**Assigned task**: Return the data exactly, without pictures.

Saved data entries
———

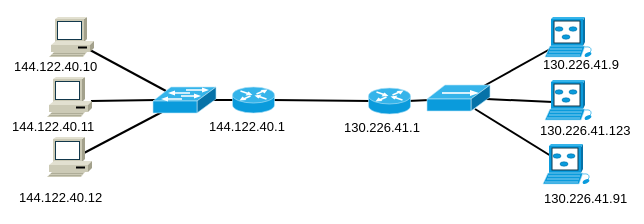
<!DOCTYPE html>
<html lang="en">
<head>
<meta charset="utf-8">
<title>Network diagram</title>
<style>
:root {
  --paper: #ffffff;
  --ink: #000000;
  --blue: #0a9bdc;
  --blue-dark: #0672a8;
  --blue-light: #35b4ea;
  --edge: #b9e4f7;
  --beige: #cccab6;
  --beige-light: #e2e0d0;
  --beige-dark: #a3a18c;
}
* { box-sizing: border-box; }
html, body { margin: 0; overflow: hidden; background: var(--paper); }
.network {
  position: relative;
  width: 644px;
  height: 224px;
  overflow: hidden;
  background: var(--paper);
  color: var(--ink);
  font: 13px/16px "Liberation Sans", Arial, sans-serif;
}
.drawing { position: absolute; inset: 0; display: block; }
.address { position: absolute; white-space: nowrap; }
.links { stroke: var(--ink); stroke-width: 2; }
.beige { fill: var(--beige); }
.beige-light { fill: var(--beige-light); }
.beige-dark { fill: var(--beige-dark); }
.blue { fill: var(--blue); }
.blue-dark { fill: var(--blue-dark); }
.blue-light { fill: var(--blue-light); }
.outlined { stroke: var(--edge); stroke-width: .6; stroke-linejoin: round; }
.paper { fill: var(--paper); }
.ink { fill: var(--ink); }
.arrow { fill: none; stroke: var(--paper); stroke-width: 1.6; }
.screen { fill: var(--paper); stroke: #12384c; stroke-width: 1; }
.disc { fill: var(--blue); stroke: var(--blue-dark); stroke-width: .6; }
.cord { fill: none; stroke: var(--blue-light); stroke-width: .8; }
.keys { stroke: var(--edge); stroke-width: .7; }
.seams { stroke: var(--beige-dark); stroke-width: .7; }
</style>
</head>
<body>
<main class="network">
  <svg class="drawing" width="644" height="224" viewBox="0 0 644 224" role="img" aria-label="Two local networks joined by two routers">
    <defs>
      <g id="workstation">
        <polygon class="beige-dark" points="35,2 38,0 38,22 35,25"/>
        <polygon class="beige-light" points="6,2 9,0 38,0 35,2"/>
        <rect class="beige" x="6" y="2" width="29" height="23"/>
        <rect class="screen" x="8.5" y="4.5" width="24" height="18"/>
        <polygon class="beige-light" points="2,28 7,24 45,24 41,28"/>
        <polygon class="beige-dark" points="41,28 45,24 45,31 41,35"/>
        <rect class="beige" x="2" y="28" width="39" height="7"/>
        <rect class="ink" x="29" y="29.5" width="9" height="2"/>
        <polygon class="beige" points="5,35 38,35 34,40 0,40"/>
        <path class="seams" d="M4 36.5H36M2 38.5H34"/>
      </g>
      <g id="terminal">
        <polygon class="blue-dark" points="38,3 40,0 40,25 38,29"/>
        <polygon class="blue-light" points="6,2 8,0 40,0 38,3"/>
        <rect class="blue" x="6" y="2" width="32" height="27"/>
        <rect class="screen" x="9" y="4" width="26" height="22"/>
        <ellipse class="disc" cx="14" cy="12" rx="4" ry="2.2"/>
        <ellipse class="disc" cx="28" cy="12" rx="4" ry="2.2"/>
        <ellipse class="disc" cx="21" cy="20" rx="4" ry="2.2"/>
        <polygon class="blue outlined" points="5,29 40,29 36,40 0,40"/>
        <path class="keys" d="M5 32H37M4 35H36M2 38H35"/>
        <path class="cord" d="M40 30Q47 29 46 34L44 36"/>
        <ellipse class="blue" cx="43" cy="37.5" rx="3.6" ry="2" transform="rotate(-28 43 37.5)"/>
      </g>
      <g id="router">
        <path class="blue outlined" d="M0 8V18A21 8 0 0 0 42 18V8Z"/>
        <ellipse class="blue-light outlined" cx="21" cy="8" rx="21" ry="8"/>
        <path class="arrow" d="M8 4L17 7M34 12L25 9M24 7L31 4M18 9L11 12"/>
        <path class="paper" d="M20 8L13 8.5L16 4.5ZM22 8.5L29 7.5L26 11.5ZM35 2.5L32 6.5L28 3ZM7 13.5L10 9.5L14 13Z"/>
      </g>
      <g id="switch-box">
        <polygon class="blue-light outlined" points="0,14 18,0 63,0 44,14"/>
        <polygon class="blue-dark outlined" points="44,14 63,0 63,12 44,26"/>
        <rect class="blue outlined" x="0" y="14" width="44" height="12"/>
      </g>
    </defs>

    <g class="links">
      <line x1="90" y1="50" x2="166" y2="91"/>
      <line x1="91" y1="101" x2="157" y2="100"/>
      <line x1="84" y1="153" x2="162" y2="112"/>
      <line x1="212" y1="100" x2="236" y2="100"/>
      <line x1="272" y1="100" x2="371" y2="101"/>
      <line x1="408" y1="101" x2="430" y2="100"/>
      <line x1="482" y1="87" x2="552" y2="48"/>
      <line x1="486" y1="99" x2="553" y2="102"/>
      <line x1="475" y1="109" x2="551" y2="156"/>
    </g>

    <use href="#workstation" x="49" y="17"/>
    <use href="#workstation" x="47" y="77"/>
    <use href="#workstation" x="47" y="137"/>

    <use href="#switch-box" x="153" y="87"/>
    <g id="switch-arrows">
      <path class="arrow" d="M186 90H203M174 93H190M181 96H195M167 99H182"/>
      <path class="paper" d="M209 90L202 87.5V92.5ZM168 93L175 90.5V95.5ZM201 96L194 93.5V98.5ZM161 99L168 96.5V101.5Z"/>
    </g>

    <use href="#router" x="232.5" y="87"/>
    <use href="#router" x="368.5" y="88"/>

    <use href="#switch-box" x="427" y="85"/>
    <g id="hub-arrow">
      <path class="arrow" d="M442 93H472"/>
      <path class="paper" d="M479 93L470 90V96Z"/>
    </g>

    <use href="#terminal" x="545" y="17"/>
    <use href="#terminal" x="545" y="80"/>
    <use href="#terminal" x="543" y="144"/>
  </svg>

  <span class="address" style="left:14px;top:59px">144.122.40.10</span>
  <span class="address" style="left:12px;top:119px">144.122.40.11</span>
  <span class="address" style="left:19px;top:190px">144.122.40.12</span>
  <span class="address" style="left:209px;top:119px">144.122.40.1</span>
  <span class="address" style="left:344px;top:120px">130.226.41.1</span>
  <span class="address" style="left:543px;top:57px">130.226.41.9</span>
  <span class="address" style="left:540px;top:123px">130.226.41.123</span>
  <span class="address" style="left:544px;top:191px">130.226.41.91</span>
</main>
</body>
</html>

———

**Task solution**:
<!DOCTYPE html>
<html lang="en">
<head>
<meta charset="utf-8">
<title>Network diagram</title>
<style>
:root {
  --paper: #ffffff;
  --ink: #000000;
  --blue: #0a9bdc;
  --blue-dark: #0672a8;
  --blue-light: #35b4ea;
  --edge: #b9e4f7;
  --beige: #cccab6;
  --beige-light: #e2e0d0;
  --beige-dark: #a3a18c;
}
* { box-sizing: border-box; }
html, body { margin: 0; overflow: hidden; background: var(--paper); }
.network {
  position: relative;
  width: 644px;
  height: 224px;
  overflow: hidden;
  background: var(--paper);
  color: var(--ink);
  font: 13px/16px "Liberation Sans", Arial, sans-serif;
}
.drawing { position: absolute; inset: 0; display: block; }
.address { position: absolute; white-space: nowrap; }
.links { stroke: var(--ink); stroke-width: 2; }
.beige { fill: var(--beige); }
.beige-light { fill: var(--beige-light); }
.beige-dark { fill: var(--beige-dark); }
.blue { fill: var(--blue); }
.blue-dark { fill: var(--blue-dark); }
.blue-light { fill: var(--blue-light); }
.outlined { stroke: var(--edge); stroke-width: .6; stroke-linejoin: round; }
.paper { fill: var(--paper); }
.ink { fill: var(--ink); }
.arrow { fill: none; stroke: var(--paper); stroke-width: 1.6; }
.screen { fill: var(--paper); stroke: #12384c; stroke-width: 1; }
.disc { fill: var(--blue); stroke: var(--blue-dark); stroke-width: .6; }
.cord { fill: none; stroke: var(--blue-light); stroke-width: .8; }
.keys { stroke: var(--edge); stroke-width: .7; }
.seams { stroke: var(--beige-dark); stroke-width: .7; }
</style>
</head>
<body>
<main class="network">
  <svg class="drawing" width="644" height="224" viewBox="0 0 644 224" role="img" aria-label="Two local networks joined by two routers">
    <defs>
      <g id="workstation">
        <polygon class="beige-dark" points="35,2 38,0 38,22 35,25"/>
        <polygon class="beige-light" points="6,2 9,0 38,0 35,2"/>
        <rect class="beige" x="6" y="2" width="29" height="23"/>
        <rect class="screen" x="8.5" y="4.5" width="24" height="18"/>
        <polygon class="beige-light" points="2,28 7,24 45,24 41,28"/>
        <polygon class="beige-dark" points="41,28 45,24 45,31 41,35"/>
        <rect class="beige" x="2" y="28" width="39" height="7"/>
        <rect class="ink" x="29" y="29.5" width="9" height="2"/>
        <polygon class="beige" points="5,35 38,35 34,40 0,40"/>
        <path class="seams" d="M4 36.5H36M2 38.5H34"/>
      </g>
      <g id="terminal">
        <polygon class="blue-dark" points="38,3 40,0 40,25 38,29"/>
        <polygon class="blue-light" points="6,2 8,0 40,0 38,3"/>
        <rect class="blue" x="6" y="2" width="32" height="27"/>
        <rect class="screen" x="9" y="4" width="26" height="22"/>
        <ellipse class="disc" cx="14" cy="12" rx="4" ry="2.2"/>
        <ellipse class="disc" cx="28" cy="12" rx="4" ry="2.2"/>
        <ellipse class="disc" cx="21" cy="20" rx="4" ry="2.2"/>
        <polygon class="blue outlined" points="5,29 40,29 36,40 0,40"/>
        <path class="keys" d="M5 32H37M4 35H36M2 38H35"/>
        <path class="cord" d="M40 30Q47 29 46 34L44 36"/>
        <ellipse class="blue" cx="43" cy="37.5" rx="3.6" ry="2" transform="rotate(-28 43 37.5)"/>
      </g>
      <g id="router">
        <path class="blue outlined" d="M0 8V18A21 8 0 0 0 42 18V8Z"/>
        <ellipse class="blue-light outlined" cx="21" cy="8" rx="21" ry="8"/>
        <path class="arrow" d="M8 4L17 7M34 12L25 9M24 7L31 4M18 9L11 12"/>
        <path class="paper" d="M20 8L13 8.5L16 4.5ZM22 8.5L29 7.5L26 11.5ZM35 2.5L32 6.5L28 3ZM7 13.5L10 9.5L14 13Z"/>
      </g>
      <g id="switch-box">
        <polygon class="blue-light outlined" points="0,14 18,0 63,0 44,14"/>
        <polygon class="blue-dark outlined" points="44,14 63,0 63,12 44,26"/>
        <rect class="blue outlined" x="0" y="14" width="44" height="12"/>
      </g>
    </defs>

    <g class="links">
      <line x1="90" y1="50" x2="166" y2="91"/>
      <line x1="91" y1="101" x2="157" y2="100"/>
      <line x1="84" y1="153" x2="162" y2="112"/>
      <line x1="212" y1="100" x2="236" y2="100"/>
      <line x1="272" y1="100" x2="371" y2="101"/>
      <line x1="408" y1="101" x2="430" y2="100"/>
      <line x1="482" y1="87" x2="552" y2="48"/>
      <line x1="486" y1="99" x2="553" y2="102"/>
      <line x1="475" y1="109" x2="551" y2="156"/>
    </g>

    <use href="#workstation" x="49" y="17"/>
    <use href="#workstation" x="47" y="77"/>
    <use href="#workstation" x="47" y="137"/>

    <use href="#switch-box" x="153" y="87"/>
    <g id="switch-arrows">
      <path class="arrow" d="M186 90H203M174 93H190M181 96H195M167 99H182"/>
      <path class="paper" d="M209 90L202 87.5V92.5ZM168 93L175 90.5V95.5ZM201 96L194 93.5V98.5ZM161 99L168 96.5V101.5Z"/>
    </g>

    <use href="#router" x="232.5" y="87"/>
    <use href="#router" x="368.5" y="88"/>

    <use href="#switch-box" x="427" y="85"/>
    <g id="hub-arrow">
      <path class="arrow" d="M442 93H472"/>
      <path class="paper" d="M479 93L470 90V96Z"/>
    </g>

    <use href="#terminal" x="545" y="17"/>
    <use href="#terminal" x="545" y="80"/>
    <use href="#terminal" x="543" y="144"/>
  </svg>

  <span class="address" style="left:14px;top:59px">144.122.40.10</span>
  <span class="address" style="left:12px;top:119px">144.122.40.11</span>
  <span class="address" style="left:19px;top:190px">144.122.40.12</span>
  <span class="address" style="left:209px;top:119px">144.122.40.1</span>
  <span class="address" style="left:344px;top:120px">130.226.41.1</span>
  <span class="address" style="left:543px;top:57px">130.226.41.9</span>
  <span class="address" style="left:540px;top:123px">130.226.41.123</span>
  <span class="address" style="left:544px;top:191px">130.226.41.91</span>
</main>
</body>
</html>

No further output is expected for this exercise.